EXERCISE OBJECTIVE:
When you reach the line with "with a moustache" in the data below, begin printing lines exactly, and stop once the line with "112C164 114 153" has been printed.

[Source texts of formatted documents]

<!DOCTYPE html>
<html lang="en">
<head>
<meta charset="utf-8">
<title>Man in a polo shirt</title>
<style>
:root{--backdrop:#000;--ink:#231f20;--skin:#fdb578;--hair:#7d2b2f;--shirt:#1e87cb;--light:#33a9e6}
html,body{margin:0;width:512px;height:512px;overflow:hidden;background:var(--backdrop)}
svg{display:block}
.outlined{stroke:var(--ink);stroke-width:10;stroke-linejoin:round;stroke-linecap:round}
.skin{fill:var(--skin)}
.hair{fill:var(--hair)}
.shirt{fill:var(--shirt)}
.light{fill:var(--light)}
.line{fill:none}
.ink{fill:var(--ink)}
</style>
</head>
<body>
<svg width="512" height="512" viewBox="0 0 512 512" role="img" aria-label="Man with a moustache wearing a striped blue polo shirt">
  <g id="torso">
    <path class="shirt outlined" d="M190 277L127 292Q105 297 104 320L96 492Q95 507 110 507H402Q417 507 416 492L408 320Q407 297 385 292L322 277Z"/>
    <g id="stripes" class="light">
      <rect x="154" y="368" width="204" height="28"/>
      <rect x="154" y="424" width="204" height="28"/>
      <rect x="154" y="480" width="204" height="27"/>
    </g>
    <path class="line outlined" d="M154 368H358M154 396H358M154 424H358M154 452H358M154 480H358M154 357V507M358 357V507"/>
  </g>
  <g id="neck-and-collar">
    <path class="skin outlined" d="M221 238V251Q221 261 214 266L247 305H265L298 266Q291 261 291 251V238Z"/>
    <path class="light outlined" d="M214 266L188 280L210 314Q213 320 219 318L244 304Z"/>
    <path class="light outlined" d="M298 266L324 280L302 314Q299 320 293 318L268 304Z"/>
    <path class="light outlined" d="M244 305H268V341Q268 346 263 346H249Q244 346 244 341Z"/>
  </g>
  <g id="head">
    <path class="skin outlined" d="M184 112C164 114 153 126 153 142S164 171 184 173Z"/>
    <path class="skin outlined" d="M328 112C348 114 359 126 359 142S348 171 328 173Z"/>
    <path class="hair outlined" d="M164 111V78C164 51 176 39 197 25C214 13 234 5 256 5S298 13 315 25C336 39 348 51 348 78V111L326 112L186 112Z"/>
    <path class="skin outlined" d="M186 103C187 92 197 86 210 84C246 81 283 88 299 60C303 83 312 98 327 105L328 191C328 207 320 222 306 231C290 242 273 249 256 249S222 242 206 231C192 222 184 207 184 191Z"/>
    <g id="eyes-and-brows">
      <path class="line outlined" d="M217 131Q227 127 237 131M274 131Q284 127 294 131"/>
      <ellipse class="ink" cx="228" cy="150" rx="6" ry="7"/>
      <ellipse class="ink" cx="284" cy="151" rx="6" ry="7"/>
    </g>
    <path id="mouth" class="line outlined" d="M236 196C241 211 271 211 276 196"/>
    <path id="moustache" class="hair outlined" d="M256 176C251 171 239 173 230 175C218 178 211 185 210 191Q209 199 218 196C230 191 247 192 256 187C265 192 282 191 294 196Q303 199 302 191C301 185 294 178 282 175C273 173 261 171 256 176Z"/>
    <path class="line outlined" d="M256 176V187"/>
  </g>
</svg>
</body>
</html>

ANSWER TO THE EXERCISE:
<svg width="512" height="512" viewBox="0 0 512 512" role="img" aria-label="Man with a moustache wearing a striped blue polo shirt">
  <g id="torso">
    <path class="shirt outlined" d="M190 277L127 292Q105 297 104 320L96 492Q95 507 110 507H402Q417 507 416 492L408 320Q407 297 385 292L322 277Z"/>
    <g id="stripes" class="light">
      <rect x="154" y="368" width="204" height="28"/>
      <rect x="154" y="424" width="204" height="28"/>
      <rect x="154" y="480" width="204" height="27"/>
    </g>
    <path class="line outlined" d="M154 368H358M154 396H358M154 424H358M154 452H358M154 480H358M154 357V507M358 357V507"/>
  </g>
  <g id="neck-and-collar">
    <path class="skin outlined" d="M221 238V251Q221 261 214 266L247 305H265L298 266Q291 261 291 251V238Z"/>
    <path class="light outlined" d="M214 266L188 280L210 314Q213 320 219 318L244 304Z"/>
    <path class="light outlined" d="M298 266L324 280L302 314Q299 320 293 318L268 304Z"/>
    <path class="light outlined" d="M244 305H268V341Q268 346 263 346H249Q244 346 244 341Z"/>
  </g>
  <g id="head">
    <path class="skin outlined" d="M184 112C164 114 153 126 153 142S164 171 184 173Z"/>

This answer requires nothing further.